» **EXERCISE GOAL**
Only lines containing "width" are wanted from the data below. Copy those lines.

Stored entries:

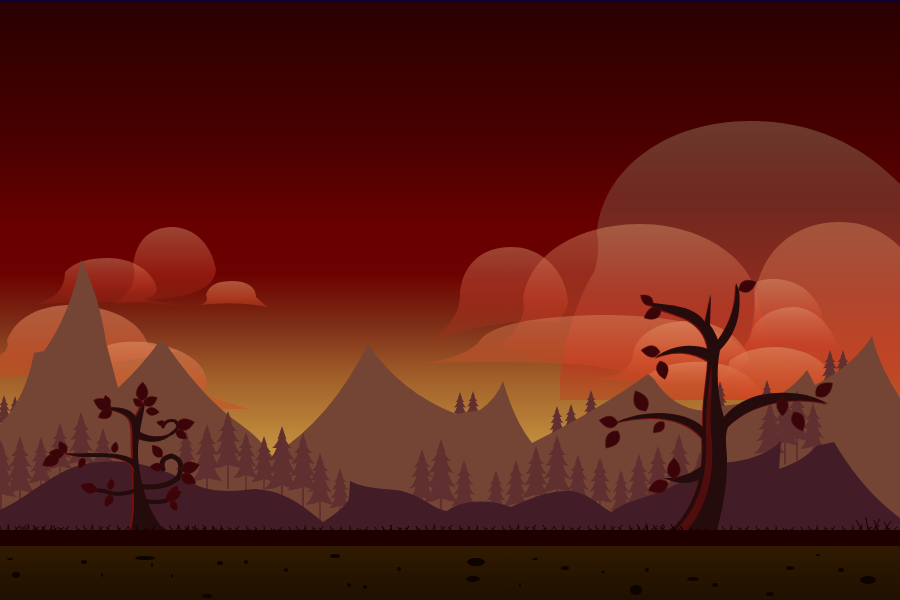
<!DOCTYPE html>
<html lang="en">
<head>
<meta charset="utf-8">
<title>Red dusk over the mountains</title>
<style>
:root {
  --night: #290000;
  --crimson: #6a0000;
  --amber: #c08a3e;
  --mountain: #744535;
  --pine: #602f30;
  --hill: #421c27;
  --bark: #240b0c;
  --bark-glow: #74100f;
  --leaf: #3a0508;
  --turf: #1f0000;
  --stone: #0d0400;
}
html, body { margin: 0; background: var(--night); overflow: hidden; }
.scene { display: block; width: 900px; height: 600px; }
.mountains { fill: var(--mountain); }
.pines { fill: var(--pine); }
.hills { fill: var(--hill); }
.bark { fill: var(--bark); }
.glow { fill: var(--bark-glow); }
.curl { fill: none; stroke: var(--bark); stroke-linecap: round; }
.leaves { fill: var(--leaf); stroke: #5c0c0e; stroke-width: .5; }
.grass { fill: none; stroke: var(--turf); stroke-width: 1; }
.turf { fill: var(--turf); }
.stones { fill: var(--stone); }
</style>
</head>
<body>
<svg class="scene" viewBox="0 0 900 600" role="img" aria-label="Red dusk sky with clouds, mountains, pines and two gnarled trees">
  <defs>
    <linearGradient id="sky" x1="0" y1="0" x2="0" y2="450" gradientUnits="userSpaceOnUse">
      <stop offset="0" stop-color="#290000"/>
      <stop offset=".3" stop-color="#480000"/>
      <stop offset=".5" stop-color="#680000"/>
      <stop offset=".61" stop-color="#6c0200"/>
      <stop offset=".72" stop-color="#7d2d17"/>
      <stop offset=".84" stop-color="#a1602a"/>
      <stop offset="1" stop-color="#c5923f"/>
    </linearGradient>
    <linearGradient id="giant-cloud" x1="0" y1="0" x2="0" y2="1">
      <stop offset="0" stop-color="#6b3a2d"/>
      <stop offset=".28" stop-color="#70281f"/>
      <stop offset=".62" stop-color="#8f2b1e"/>
      <stop offset=".85" stop-color="#b33f22"/>
      <stop offset="1" stop-color="#b9481f" stop-opacity=".5"/>
    </linearGradient>
    <linearGradient id="cloud" x1="0" y1="0" x2="0" y2="1">
      <stop offset="0" stop-color="#e0a078" stop-opacity=".42"/>
      <stop offset=".55" stop-color="#d0452c" stop-opacity=".4"/>
      <stop offset="1" stop-color="#c0301c" stop-opacity=".12"/>
    </linearGradient>
    <linearGradient id="bright-cloud" x1="0" y1="0" x2="0" y2="1">
      <stop offset="0" stop-color="#e09468" stop-opacity=".55"/>
      <stop offset=".6" stop-color="#d95a34" stop-opacity=".55"/>
      <stop offset="1" stop-color="#d0421f" stop-opacity=".4"/>
    </linearGradient>
    <linearGradient id="soil" x1="0" y1="0" x2="0" y2="1">
      <stop offset="0" stop-color="#311a00"/>
      <stop offset="1" stop-color="#1f1000"/>
    </linearGradient>
    <path id="pine" d="M0 0 L4 12 L3 12 Q6 18 9 20 L5 20 Q8 28 12 31 L6 30 Q9 40 14 44 L7 42 Q10 53 16 57 Q9 57 1 54 V78 H-1 V54 Q-9 58 -16 57 Q-10 53 -7 42 L-14 44 Q-9 40 -6 30 L-12 31 Q-8 28 -5 20 L-9 20 Q-6 18 -3 12 L-4 12 Z"/>
    <path id="leaf" d="M0 0 C-8 -4 -8 -11 0 -19 C8 -11 7 -4 0 0 Z"/>
    <path id="big-trunk" d="M671 530 C697 505 704 470 702 438 C685 417 650 413 612 424 C648 406 688 412 703 427 C702 405 707 380 708 361 C690 350 672 351 655 358 C670 345 692 343 708 349 C706 335 698 324 684 318 C670 312 656 310 643 301 C660 305 676 304 690 310 C697 313 702 317 705 322 L711 294 L710 325 C714 330 716 335 718 340 C731 322 736 305 736 283 L739 290 C742 318 734 336 720 350 C716 370 717 395 724 417 C740 398 765 391 790 393 C807 394 819 398 828 404 C800 397 756 399 728 427 C724 437 727 448 727 460 C727 490 722 510 717 530 Z"/>
    <path id="small-trunk" d="M131 530 C137 505 132 482 134 470 C132 461 118 457 102 457 C88 457 76 458 65 453 C88 455 116 450 133 459 C132 445 134 428 130 420 C125 412 114 411 103 408 C117 406 131 408 136 417 L145 399 C145 410 141 422 140 432 C152 438 163 438 174 432 C164 444 150 443 139 439 C136 455 140 478 145 494 C150 510 155 519 164 530 Z"/>
    <path id="blades" d="M0 6 L-3 0 M3 6 L7 1 M7 6 L6 -1 M11 6 L17 2 M16 6 L13 1 M20 6 L24 0 M25 6 L20 2 M29 6 L35 3 M34 6 L31 0 M38 6 L42 2"/>
    <g id="grass-run">
      <use href="#blades"/><use href="#blades" x="43" y="1"/><use href="#blades" x="84"/><use href="#blades" x="129" y="1"/><use href="#blades" x="170"/>
    </g>
  </defs>

  <rect id="sky-field" width="900" height="600" fill="url(#sky)"/>
  <rect id="top-edge" width="900" height="1.5" fill="#0b0038"/>

  <g id="clouds">
    <path fill="url(#giant-cloud)" d="M560 375 Q570 310 595 270 Q600 250 597 233 C602 170 665 121 750 121 C820 121 866 150 900 184 V400 H560 Z"/>
    <path fill="url(#cloud)" d="M428 342 Q462 320 460 292 C463 264 482 247 511 247 C543 247 566 272 568 302 Q566 314 556 322 Q490 318 428 342 Z"/>
    <path fill="url(#cloud)" d="M500 345 Q528 322 523 300 C528 253 580 224 640 224 C697 224 748 254 757 296 Q765 340 790 375 H590 Z"/>
    <path fill="url(#bright-cloud)" opacity=".75" d="M735 360 Q758 335 755 294 C762 250 795 222 840 222 Q875 222 900 247 V400 H740 Z"/>
    <path fill="url(#bright-cloud)" opacity=".75" d="M424 363 Q468 358 482 338 C500 320 560 315 610 315 C668 316 726 325 745 352 Q700 370 650 376 L590 365 Q510 360 424 363 Z"/>
    <path fill="url(#cloud)" d="M742 350 Q757 325 754 283 C765 277 787 277 802 287 C820 300 826 318 825 340 L842 352 Z"/>
    <path fill="url(#cloud)" d="M740 350 Q752 340 752 330 C760 313 779 307 795 307 C820 309 835 332 841 356 L820 374 Z"/>
    <path fill="url(#bright-cloud)" d="M595 379 Q632 378 634 349 C643 328 667 320 691 321 C720 322 745 339 750 362 L720 383 Z"/>
    <path fill="url(#bright-cloud)" d="M635 390 C648 365 680 361 705 362 C738 364 756 379 765 400 H650 Z"/>
    <path fill="url(#bright-cloud)" d="M706 381 Q727 378 730 360 C744 350 760 347 776 347 C805 348 828 361 832 379 Q820 400 790 400 H720 Z"/>
    <path fill="url(#cloud)" d="M110 305 Q140 290 133 264 C137 239 151 227 173 227 C196 228 212 246 216 270 C214 289 191 295 168 298 Z"/>
    <path fill="url(#cloud)" d="M36 304 Q65 297 65 272 C75 261 91 258 108 258 C131 258 153 270 157 289 Q156 297 143 299 L185 306 Q115 299 36 304 Z"/>
    <path fill="url(#bright-cloud)" d="M192 306 Q211 305 206 295 C209 284 219 281 232 281 C247 281 256 287 256 297 L267 307 Q235 300 192 306 Z"/>
    <path fill="url(#bright-cloud)" d="M0 355 Q10 350 7 340 C18 314 44 305 72 305 C108 306 139 319 148 344 L178 351 Q110 365 0 378 Z"/>
    <path fill="url(#bright-cloud)" d="M60 400 Q95 380 94 352 C109 342 125 341 145 342 C178 346 204 359 207 382 L205 395 L248 409 Q160 410 60 400 Z"/>
  </g>

  <g id="far-pines" class="pines">
    <use href="#pine" transform="translate(4 395) scale(.5)"/>
    <use href="#pine" transform="translate(15 396) scale(.5)"/>
    <use href="#pine" transform="translate(460 392) scale(.5)"/>
    <use href="#pine" transform="translate(473 391) scale(.5)"/>
    <use href="#pine" transform="translate(557 406) scale(.55)"/>
    <use href="#pine" transform="translate(571 404) scale(.55)"/>
    <use href="#pine" transform="translate(591 390) scale(.5)"/>
    <use href="#pine" transform="translate(720 381) scale(.5)"/>
    <use href="#pine" transform="translate(767 380) scale(.5)"/>
    <use href="#pine" transform="translate(830 350) scale(.6)"/>
    <use href="#pine" transform="translate(843 350) scale(.6)"/>
  </g>

  <g id="mountain-range" class="mountains">
    <path d="M0 424 Q26 398 34 353 L44 351 Q70 315 81 260 Q99 295 106 342 L118 388 Q143 365 161 339 L168 347 Q205 400 240 424 Q262 440 272 456 Q331 419 368 344 Q400 392 456 414 L480 410 Q497 398 503 381 Q514 420 532 443 Q600 409 648 374 L654 379 Q672 408 704 411 Q730 402 758 404 Q787 396 807 370 L815 385 Q854 365 872 336 Q879 366 900 398 V530 H0 Z"/>
  </g>

  <g id="near-pines" class="pines">
    <use href="#pine" x="1" y="440"/><use href="#pine" x="20" y="436"/>
    <use href="#pine" transform="translate(41 437) scale(.8)"/>
    <use href="#pine" transform="translate(60 423) scale(.8)"/>
    <use href="#pine" transform="translate(81 412) scale(.9)"/>
    <use href="#pine" transform="translate(103 428) scale(.8)"/>
    <use href="#pine" transform="translate(186 430) scale(.7)"/>
    <use href="#pine" x="207" y="424"/><use href="#pine" x="228" y="411"/>
    <use href="#pine" transform="translate(246 432) scale(.8)"/>
    <use href="#pine" transform="translate(264 436) scale(.8)"/>
    <use href="#pine" transform="translate(282 426) scale(1.1)"/>
    <use href="#pine" x="303" y="433"/>
    <use href="#pine" transform="translate(320 453) scale(.9)"/>
    <use href="#pine" transform="translate(340 468) scale(.7)"/>
    <use href="#pine" transform="translate(422 449) scale(.9)"/>
    <use href="#pine" transform="translate(441 439) scale(1.1)"/>
    <use href="#pine" transform="translate(464 460) scale(.8)"/>
    <use href="#pine" transform="translate(496 470) scale(.7)"/>
    <use href="#pine" transform="translate(516 460) scale(.8)"/>
    <use href="#pine" transform="translate(536 446) scale(.9)"/>
    <use href="#pine" x="557" y="435"/>
    <use href="#pine" transform="translate(578 455) scale(.8)"/>
    <use href="#pine" transform="translate(600 457) scale(.8)"/>
    <use href="#pine" transform="translate(621 470) scale(.7)"/>
    <use href="#pine" transform="translate(639 454) scale(.9)"/>
    <use href="#pine" transform="translate(658 446) scale(.9)"/>
    <use href="#pine" x="679" y="434"/>
    <use href="#pine" x="700" y="452"/>
    <use href="#pine" transform="translate(770 402) scale(1 .9)"/>
    <use href="#pine" transform="translate(785 394) scale(.9)"/>
    <use href="#pine" transform="translate(797 390) scale(.9)"/>
    <use href="#pine" transform="translate(813 403) scale(.8)"/>
  </g>

  <g id="foothills" class="hills">
    <path d="M0 510 C35 494 60 463 100 462 C140 458 172 474 196 485 C212 492 230 492 254 489 C285 490 304 507 323 522 Q345 508 349 499 L350 481 C368 490 386 488 402 491 C422 496 435 510 447 511 C462 499 490 499 511 507 C531 498 550 490 571 491 C590 494 600 506 611 512 C630 498 655 497 675 485 C700 478 715 462 732 462 Q764 458 781 441 L779 469 Q805 460 816 446 L834 442 Q862 490 900 518 V535 H0 Z"/>
  </g>

  <g id="small-tree">
    <use href="#small-trunk" class="glow" x="-2"/>
    <use href="#small-trunk" class="bark"/>
    <g class="curl">
      <path stroke-width="5" d="M138 486 Q164 490 178 478 Q186 461 172 456 Q159 458 163 469"/>
      <path stroke-width="4" d="M134 491 Q117 497 104 491 L94 490 M145 501 Q160 504 171 499"/>
      <path stroke-width="3" d="M171 434 Q182 427 175 421 Q166 419 163 427"/>
    </g>
    <g class="leaves">
      <use href="#leaf" transform="translate(142 401) rotate(2)"/>
      <use href="#leaf" transform="translate(142 406) rotate(-50) scale(.6)"/>
      <use href="#leaf" transform="translate(144 405) rotate(60) scale(.8)"/>
      <use href="#leaf" transform="translate(146 411) rotate(95) scale(.7)"/>
      <use href="#leaf" transform="translate(111 408) rotate(-65)"/>
      <use href="#leaf" transform="translate(112 411) rotate(-115) scale(.8)"/>
      <use href="#leaf" transform="translate(109 406) rotate(-20) scale(.6)"/>
      <use href="#leaf" transform="translate(66 453) rotate(-30) scale(.7)"/>
      <use href="#leaf" transform="translate(59 456) rotate(-120)"/>
      <use href="#leaf" transform="translate(64 454) rotate(-85) scale(.8)"/>
      <use href="#leaf" transform="translate(84 458) rotate(-155) scale(.6)"/>
      <use href="#leaf" transform="translate(114 453) rotate(10) scale(.6)"/>
      <use href="#leaf" transform="translate(97 490) rotate(-75) scale(.9)"/>
      <use href="#leaf" transform="translate(112 495) rotate(-150) scale(.7)"/>
      <use href="#leaf" transform="translate(110 490) rotate(10) scale(.6)"/>
      <use href="#leaf" transform="translate(176 427) rotate(75)"/>
      <use href="#leaf" transform="translate(176 431) rotate(125) scale(.7)"/>
      <use href="#leaf" transform="translate(166 424) rotate(-80) scale(.5)"/>
      <use href="#leaf" transform="translate(162 457) rotate(-40) scale(.8)"/>
      <use href="#leaf" transform="translate(163 467) rotate(-90) scale(.7)"/>
      <use href="#leaf" transform="translate(181 470) rotate(75)"/>
      <use href="#leaf" transform="translate(181 475) rotate(120) scale(.9)"/>
      <use href="#leaf" transform="translate(170 499) rotate(30) scale(.8)"/>
      <use href="#leaf" transform="translate(171 501) rotate(150) scale(.6)"/>
      <use href="#leaf" transform="translate(166 499) rotate(65) scale(.9)"/>
    </g>
  </g>

  <g id="large-tree">
    <use href="#big-trunk" class="glow" x="-1" y="1"/>
    <use href="#big-trunk" class="bark"/>
    <path class="glow" d="M676 530 C703 502 707 470 706 436 C705 405 710 380 711 362 C714 390 708 415 712 440 C714 476 708 504 688 530 Z" opacity=".55"/>
    <path class="bark" d="M703 478 Q684 488 664 478 Q686 479 704 464 Z"/>
    <g class="leaves">
      <use href="#leaf" transform="translate(653 304) rotate(-55) scale(.8)"/>
      <use href="#leaf" transform="translate(661 309) rotate(-118)"/>
      <use href="#leaf" transform="translate(739 290) rotate(65)"/>
      <use href="#leaf" transform="translate(660 352) rotate(-85)"/>
      <use href="#leaf" transform="translate(660 361) rotate(165)"/>
      <use href="#leaf" transform="translate(646 411) rotate(-28) scale(1.2)"/>
      <use href="#leaf" transform="translate(618 423) rotate(-82)"/>
      <use href="#leaf" transform="translate(618 431) rotate(-145) scale(1.1)"/>
      <use href="#leaf" transform="translate(664 422) rotate(-135) scale(.8)"/>
      <use href="#leaf" transform="translate(674 479) rotate(0) scale(1.1)"/>
      <use href="#leaf" transform="translate(668 483) rotate(-110) scale(1.1)"/>
      <use href="#leaf" transform="translate(816 396) rotate(52) scale(1.1)"/>
      <use href="#leaf" transform="translate(782 397) rotate(178)"/>
      <use href="#leaf" transform="translate(794 412) rotate(155) scale(1.1)"/>
    </g>
  </g>

  <g id="ground">
    <rect class="turf" y="530" width="900" height="17"/>
    <g class="grass">
      <use href="#grass-run" x="2" y="525"/><use href="#grass-run" x="215" y="526"/><use href="#grass-run" x="428" y="525"/><use href="#grass-run" x="641" y="526"/><use href="#blades" x="855" y="525"/>
      <use href="#blades" x="22" y="525"/><use href="#blades" x="182" y="526"/><use href="#blades" x="385" y="526"/><use href="#blades" x="640" y="524"/>
      <path d="M862 531 L856 520 M868 531 L866 517 M873 531 L880 519 M878 531 L874 520 M884 531 L891 521 M889 531 L884 522"/>
    </g>
    <rect y="546" width="900" height="54" fill="url(#soil)"/>
    <g class="stones">
      <ellipse cx="145" cy="558" rx="10" ry="2"/><ellipse cx="476" cy="562" rx="9" ry="4"/><ellipse cx="473" cy="579" rx="7" ry="3"/>
      <ellipse cx="636" cy="590" rx="6" ry="5"/><ellipse cx="693" cy="579" rx="6" ry="2"/><ellipse cx="868" cy="580" rx="8" ry="4"/>
      <ellipse cx="16" cy="575" rx="4" ry="3"/><ellipse cx="84" cy="562" rx="3" ry="2"/><ellipse cx="207" cy="596" rx="5" ry="2"/>
      <ellipse cx="220" cy="563" rx="3" ry="2"/><ellipse cx="246" cy="562" rx="2" ry="2"/><ellipse cx="286" cy="570" rx="2" ry="2"/>
      <ellipse cx="335" cy="556" rx="5" ry="2"/><ellipse cx="349" cy="585" rx="2" ry="2"/><ellipse cx="365" cy="587" rx="2" ry="2"/>
      <ellipse cx="399" cy="569" rx="2" ry="2"/><ellipse cx="535" cy="559" rx="3" ry="1"/><ellipse cx="565" cy="568" rx="4" ry="2"/>
      <ellipse cx="715" cy="585" rx="3" ry="2"/><ellipse cx="647" cy="570" rx="2" ry="2"/><ellipse cx="790" cy="568" rx="4" ry="2"/>
      <ellipse cx="841" cy="570" rx="3" ry="2"/><ellipse cx="770" cy="594" rx="4" ry="2"/><ellipse cx="818" cy="555" rx="2" ry="1"/>
      <ellipse cx="172" cy="576" rx="1" ry="2"/><ellipse cx="102" cy="575" rx="1" ry="2"/><ellipse cx="520" cy="585" rx="1" ry="2"/>
      <ellipse cx="603" cy="572" rx="2" ry="1"/><ellipse cx="10" cy="559" rx="3" ry="1"/><ellipse cx="152" cy="565" rx="1" ry="2"/>
    </g>
  </g>
</svg>
</body>
</html>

» **OUTPUT FOR THIS EXERCISE**
.scene { display: block; width: 900px; height: 600px; }
.leaves { fill: var(--leaf); stroke: #5c0c0e; stroke-width: .5; }
.grass { fill: none; stroke: var(--turf); stroke-width: 1; }
  <rect id="sky-field" width="900" height="600" fill="url(#sky)"/>
  <rect id="top-edge" width="900" height="1.5" fill="#0b0038"/>
      <path stroke-width="5" d="M138 486 Q164 490 178 478 Q186 461 172 456 Q159 458 163 469"/>
      <path stroke-width="4" d="M134 491 Q117 497 104 491 L94 490 M145 501 Q160 504 171 499"/>
      <path stroke-width="3" d="M171 434 Q182 427 175 421 Q166 419 163 427"/>
    <rect class="turf" y="530" width="900" height="17"/>
    <rect y="546" width="900" height="54" fill="url(#soil)"/>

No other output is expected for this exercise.